AIM OF THE TASK:
In the entries below, how many lines contain the string "shade"? Respond with the number only.

---- PROVIDED INFORMATION

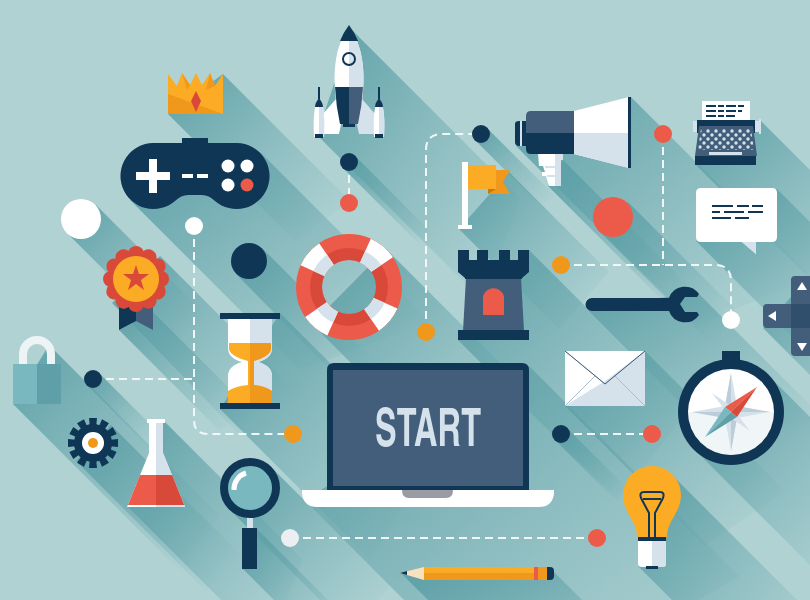
<!DOCTYPE html>
<html lang="en">
<head>
<meta charset="utf-8">
<title>Start</title>
<style>
:root{--sky:#b0d2d3;--shade:#5b9fa6;--navy:#103655;--slate:#425e7a;--red:#ec5b49;--brick:#d9493a;--gold:#fcac24;--amber:#f0981b;--white:#fff;--mist:#d5e2ec;--teal:#7ab8bf;--teal-dark:#5f9fa8}
html,body{margin:0;height:100%;overflow:hidden;background:var(--sky)}
svg{display:block;width:810px;height:600px}
.navy{fill:var(--navy)}.slate{fill:var(--slate)}.red{fill:var(--red)}.brick{fill:var(--brick)}.gold{fill:var(--gold)}.amber{fill:var(--amber)}.white{fill:var(--white)}.mist{fill:var(--mist)}.teal{fill:var(--teal)}.teal-dark{fill:var(--teal-dark)}
.shadows{fill:url(#fade)}
.routes{fill:none;stroke:#f1f7f7;stroke-width:2;stroke-dasharray:8 5}
.line{fill:none;stroke:var(--navy);stroke-width:2}
.start{font:bold 53px "TeX Gyre Heros Cn","Liberation Sans",sans-serif;fill:var(--mist)}
</style>
</head>
<body>
<svg viewBox="0 0 810 600" role="img" aria-label="Flat icons with long shadows around a laptop that says START">
<defs>
<linearGradient id="fade" x1="0" y1="0" x2="1" y2="1"><stop offset=".1" stop-color="var(--shade)" stop-opacity=".85"/><stop offset=".5" stop-color="var(--shade)" stop-opacity=".4"/><stop offset=".92" stop-color="var(--shade)" stop-opacity="0"/></linearGradient>
<path id="tooth" d="M-4-25H4L3-15H-3Z"/>
<g id="teeth"><use href="#tooth"/><use href="#tooth" transform="rotate(90)"/><use href="#tooth" transform="rotate(180)"/><use href="#tooth" transform="rotate(270)"/></g>
<g id="petals"><circle cx="0" cy="-25" r="8"/><circle cx="25" cy="0" r="8"/><circle cx="0" cy="25" r="8"/><circle cx="-25" cy="0" r="8"/></g>
<g id="booster"><path d="M0-27C5-20 6-8 5 12H-5C-6-8-5-20 0-27Z" class="white"/><path d="M0-27C5-20 6-8 5 12H0Z" class="mist"/><path d="M0-38V-26" class="line"/><path d="M0-27Q4-22 4-18H-4Q-4-22 0-27Z" class="navy"/><path d="M-4 9H4V13H-4Z" class="navy"/></g>
<pattern id="keys" width="8" height="8" patternUnits="userSpaceOnUse" x="698" y="129"><circle cx="2" cy="2" r="1.7" class="mist"/><circle cx="6" cy="6" r="1.7" class="mist"/></pattern>
<clipPath id="lens"><circle cx="731" cy="412" r="43"/></clipPath>
</defs>

<rect width="810" height="600" fill="var(--sky)"/>

<g class="shadows">
<path d="M168 114L223 74 350 201 295 241Z"/>
<path d="M130 200L260 152 430 322 300 370Z"/>
<path d="M317 135L352 30 520 198 485 303Z"/>
<path d="M67 233L96 205 206 315 177 343Z"/>
<path d="M236 274L262 248 372 358 346 386Z"/>
<path d="M112 303L160 256 290 386 238 433Z"/>
<path d="M119 330L153 312 253 412 219 430Z"/>
<path d="M13 404L49 345 219 515 183 574Z"/>
<path d="M76 461L111 425 241 555 206 591Z"/>
<path d="M127 506L163 420 303 560 267 646Z"/>
<path d="M220 409L280 313 430 463 370 559Z"/>
<path d="M229 509L271 467 391 587 349 629Z"/>
<path d="M242 568L257 529 337 609 322 648Z"/>
<path d="M312 324L386 249 536 399 462 474Z"/>
<path d="M459 229L509 172 609 272 559 329Z"/>
<path d="M458 340L529 250 689 410 618 500Z"/>
<path d="M516 146L631 97 811 277 696 326Z"/>
<path d="M548 186L563 160 693 290 678 316Z"/>
<path d="M599 231L628 202 738 312 709 341Z"/>
<path d="M695 164L760 120 880 240 815 284Z"/>
<path d="M696 241L777 189 887 299 806 351Z"/>
<path d="M588 310L697 292 827 422 718 440Z"/>
<path d="M565 406L645 351 785 491 705 546Z"/>
<path d="M694 449L768 375 888 495 814 569Z"/>
<path d="M638 566L673 476 803 606 768 696Z"/>
<path d="M304 500L529 366 739 576 514 710Z"/>
<path d="M401 573L554 572 654 672 501 673Z"/>
<path d="M763 328L810 276 900 366 853 418Z"/>
<path d="M343 168L355 156 435 236 423 248Z"/>
<path d="M475 140L487 128 557 198 545 210Z"/>
<path d="M87 385L99 373 169 443 157 455Z"/>
<path d="M555 440L567 428 627 488 615 500Z"/>
</g>

<g class="routes">
<path d="M349 162V202M426 332V150Q426 134 442 134H481M663 134V265M561 265H715Q731 265 731 281V320M194 226V420Q194 434 208 434H293M93 379H194M561 434H652M290 538H597"/>
</g>
<g class="nodes">
<g class="navy"><circle cx="349" cy="162" r="9"/><circle cx="481" cy="134" r="9"/><circle cx="93" cy="379" r="9"/><circle cx="561" cy="434" r="9"/><circle cx="249" cy="261" r="18"/></g>
<g class="red"><circle cx="349" cy="203" r="9"/><circle cx="663" cy="134" r="9"/><circle cx="652" cy="434" r="9"/><circle cx="597" cy="538" r="9"/><circle cx="613" cy="217" r="20"/></g>
<g class="amber"><circle cx="426" cy="332" r="9"/><circle cx="561" cy="265" r="9"/><circle cx="293" cy="434" r="9"/></g>
<g class="white"><circle cx="194" cy="226" r="9"/><circle cx="731" cy="320" r="9"/><circle cx="290" cy="538" r="9" fill="#eceff2"/><circle cx="81" cy="219" r="20"/></g>
</g>

<g id="crown"><path class="gold" d="M168 114V74L177 86 182 73 190 85 196 73 202 85 210 73 215 86 223 74V114Z"/><path class="amber" d="M168 114V94L223 114ZM182 73L190 85 187 90ZM210 73L215 86 206 90Z"/><path class="brick" d="M196 91L201 101 196 112 191 101Z"/></g>

<g id="gamepad"><rect class="navy" x="182" y="138" width="26" height="10"/><path class="navy" d="M153 143H237A33 33 0 1 1 215 201Q209 195 202 195H188Q181 195 175 201A33 33 0 1 1 153 143Z"/><path class="white" d="M149 159H157V172H170V180H157V193H149V180H136V172H149ZM182 174H193V178H182ZM197 174H208V178H197Z"/><circle class="white" cx="228" cy="166" r="6.5"/><circle class="white" cx="247" cy="166" r="6.5"/><circle class="white" cx="228" cy="185" r="6.5"/><circle class="red" cx="247" cy="185" r="6.5"/></g>

<g id="rocket"><path class="white" d="M336 99L315 123V134H339L342 120Z"/><path class="mist" d="M362 99L383 123V134H359L356 120Z"/><use href="#booster" x="319" y="125"/><use href="#booster" x="379" y="125"/><path class="white" d="M349 26C367 52 366 86 358 124H340C332 86 331 52 349 26Z"/><path class="mist" d="M349 26C367 52 366 86 358 124H349Z"/><path class="navy" d="M349 25Q355 33 358 41H340Q343 33 349 25ZM335 87H349V124H340Q336 106 335 87Z"/><path class="slate" d="M349 87H363Q362 106 358 124H349Z"/><circle class="line" cx="349" cy="59" r="6"/><path class="navy" d="M343 124H355V127H343Z"/></g>

<g id="award"><path class="navy" d="M119 304H136V321L119 330Z"/><path class="slate" d="M136 304H153V330L136 321Z"/><g class="brick" transform="translate(136 279)"><circle r="27"/><use href="#petals"/><use href="#petals" transform="rotate(30)"/><use href="#petals" transform="rotate(60)"/></g><circle class="gold" cx="136" cy="279" r="23"/><path class="brick" d="M136 265L139 274H149L141 280 144 290 136 284 128 290 131 280 123 274H133Z"/></g>

<g id="padlock"><path d="M23 366V354A14 14 0 0 1 51 354V366" fill="none" stroke="#eef3f5" stroke-width="8"/><rect class="teal" x="13" y="364" width="24" height="40"/><rect class="teal-dark" x="37" y="364" width="24" height="40"/></g>

<g id="gear" transform="translate(93 443)"><g class="navy"><use href="#teeth"/><use href="#teeth" transform="rotate(30)"/><use href="#teeth" transform="rotate(60)"/><circle r="19"/></g><circle class="white" r="11"/><circle class="amber" r="5"/></g>

<g id="flask"><path class="white" d="M149 421H163V453L185 507H127L149 453Z"/><path class="mist" d="M156 421H163V453L185 507H156Z"/><path class="red" d="M140 475H172L184 505H128Z"/><path class="brick" d="M156 475H172L184 505H156Z"/><rect class="white" x="147" y="419" width="18" height="4"/></g>

<g id="hourglass"><path class="white" d="M228 318H272V348Q272 358 258 362Q272 366 272 376V404H228V376Q228 366 242 362Q228 358 228 348Z"/><path class="mist" d="M250 318H272V348Q272 358 258 362Q272 366 272 376V404H250Z"/><path class="gold" d="M229 343H271V349Q270 356 254 361V385Q265 386 272 391V404H228V391Q236 386 248 385V361Q230 356 229 349Z"/><path class="amber" d="M250 343H271V349Q270 356 254 361V385Q265 386 272 391V404H250Z"/><path class="navy" d="M220 313H280V319H220ZM220 403H280V409H220Z"/></g>

<g id="magnifier"><rect class="navy" x="242" y="528" width="15" height="41"/><rect class="mist" x="247" y="517" width="6" height="11"/><circle class="teal" cx="250" cy="488" r="26" stroke="var(--navy)" stroke-width="8"/><path d="M234 490A17 17 0 0 1 246 473" fill="none" stroke="#fff" stroke-width="5"/></g>

<g id="lifebuoy" fill="none" stroke-width="26"><circle cx="349" cy="287" r="40" stroke="var(--red)"/><circle cx="349" cy="287" r="33" stroke="var(--brick)" stroke-width="12"/><circle cx="349" cy="287" r="40" stroke="#fff" stroke-dasharray="22 40.8" transform="rotate(24 349 287)"/><circle cx="349" cy="287" r="33" stroke="var(--mist)" stroke-width="12" stroke-dasharray="18.2 33.6" transform="rotate(24 349 287)"/></g>

<g id="flag"><path class="amber" d="M488 170H510L503 182 510 194H488Z"/><rect class="gold" x="468" y="165" width="28" height="24"/><path d="M488 194V189H496Z" fill="#c9780c"/><path class="white" d="M462 162H468V225H472V229H458V225H462Z"/></g>

<g id="tower"><path class="navy" d="M458 250H469V260H477V250H488V260H499V250H510V260H518V250H529V272L522 278H465L458 272Z"/><path class="slate" d="M466 278H521L524 331H463Z"/><path class="navy" d="M465 270H522V279H465ZM458 330H529V340H458Z"/><path class="red" d="M483 315V296A11 11 0 0 1 504 296V315Z"/></g>

<g id="megaphone"><path class="white" d="M538 153H563V160H561V186H549L546 176H542V172H545L543 166H539Z"/><path class="mist" d="M555 153H563V160H561V186H555ZM545 166H555V168H545ZM547 175H555V177H547Z"/><path class="navy" d="M515 124Q515 121 519 121H528V146H519Q515 146 515 142Z"/><path class="slate" d="M526 116Q526 111 531 111H574V133H526Z"/><path class="navy" d="M526 133H574V154H531Q526 154 526 149Z"/><path class="white" d="M574 111L629 97V168L574 154Z"/><path class="mist" d="M574 133H629V168L574 154Z"/><rect class="navy" x="628" y="97" width="3" height="71"/><rect class="mist" x="520" y="121" width="2" height="25"/></g>

<g id="typewriter"><rect class="white" x="702" y="101" width="48" height="26"/><path class="line" stroke-dasharray="10 2 6 2" d="M706 106H746M706 111H742M706 116H735"/><path class="navy" d="M697 120H755V133H697Z"/><path class="mist" d="M693 121H697V132H693ZM755 121H759V132H755ZM759 119H761V134H759Z"/><path class="slate" d="M699 126H753L757 156H695Z"/><path fill="url(#keys)" d="M701 129H751L754 150H698Z"/><path class="navy" d="M695 156H756V165H695Z"/><rect class="mist" x="709" y="152" width="33" height="3"/></g>

<g id="message"><path class="white" d="M701 188H772Q777 188 777 193V237Q777 242 772 242H756V254L742 242H701Q696 242 696 237V193Q696 188 701 188Z"/><path class="mist" d="M742 242H756V254Z"/><path class="line" stroke-width="3" d="M712 206H733M737 206H749M752 206H763M712 212H720M724 212H744M748 212H763M712 218H731M735 218H749"/></g>

<path id="wrench" class="navy" d="M592 298H669A17 17 0 0 1 699 294L697 297H685L680 304 685 312H697L699 315A17 17 0 0 1 669 311H592A6.5 6.5 0 0 1 592 298Z"/>

<g id="dpad"><path class="slate" d="M795 276H810V356H795Q791 356 791 352V328H767Q763 328 763 324V308Q763 304 767 304H791V280Q791 276 795 276Z"/><path class="navy" d="M791 304H810V328H791Z" opacity=".35"/><path class="white" d="M768 316L776 311V321ZM802 282L807 290H797ZM802 351L797 343H807Z"/></g>

<g id="envelope"><rect class="white" x="565" y="351" width="80" height="55"/><path class="mist" d="M645 351V406H565L605 381Z"/><path d="M565 351L605 384 645 351M565 406L595 376M645 406L615 376" fill="none" stroke="#a9bccb" stroke-width="1"/><path d="M565 351L605 384 645 351" fill="none" stroke="var(--slate)" stroke-width="1"/></g>

<g id="compass"><rect class="navy" x="722" y="351" width="18" height="16"/><circle class="navy" cx="731" cy="412" r="53"/><circle class="white" cx="731" cy="412" r="43"/><path class="mist" d="M731 412H774A43 43 0 0 1 688 412Z" opacity=".35"/><g clip-path="url(#lens)"><path class="mist" d="M731 373L737 406 770 412 737 418 731 451 725 418 692 412 725 406Z"/><path d="M731 373V412L725 406ZM770 412H731L737 406ZM731 451V412L737 418ZM692 412H731L725 418Z" fill="#bccdd8"/><path class="mist" d="M712 393L731 406 750 431 731 418Z"/></g><path class="red" d="M757 387L725 407 731 412Z"/><path class="brick" d="M757 387L737 417 731 412Z"/><path class="teal" d="M705 437L725 407 731 412Z"/><path class="teal-dark" d="M705 437L737 417 731 412Z"/></g>

<g id="bulb"><path class="gold" d="M652 466A29 29 0 0 1 681 495C681 513 667 520 667 537H637C637 520 623 513 623 495A29 29 0 0 1 652 466Z"/><path class="line" d="M649 537V513L641 498Q639 492 644 492H660Q665 492 663 498L655 513V537M643 499H661" stroke-width="1.5"/><path class="white" d="M638 537H666V564Q666 567 662 567H642Q638 567 638 564Z"/><path class="mist" d="M652 537H666V564Q666 567 662 567H652Z"/><path class="navy" d="M638 537H666V541H638ZM646 566H658V569H646Z"/></g>

<g id="laptop"><path class="navy" d="M334 363H522Q529 363 529 370V491H327V370Q327 363 334 363Z"/><rect class="slate" x="333" y="370" width="190" height="116"/><path class="white" d="M302 490H554V494Q552 507 539 507H317Q304 507 302 494Z"/><path d="M402 490H453Q453 498 446 498H409Q402 498 402 490Z" fill="#999da3"/><text class="start" x="375" y="446" textLength="106" lengthAdjust="spacingAndGlyphs">START</text></g>

<g id="pencil"><path fill="#f7e2bd" d="M400 573L424 567V580Z"/><path class="navy" d="M400 573L407 571V575Z"/><rect class="gold" x="424" y="567" width="112" height="7"/><rect class="amber" x="424" y="573" width="112" height="7"/><rect class="red" x="534" y="567" width="4" height="13"/><rect class="amber" x="538" y="567" width="10" height="13"/><path class="navy" d="M547 567H550Q554 567 554 571V576Q554 580 550 580H547Z"/></g>
</svg>
</body>
</html>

--------

RESPONSE AREA:
2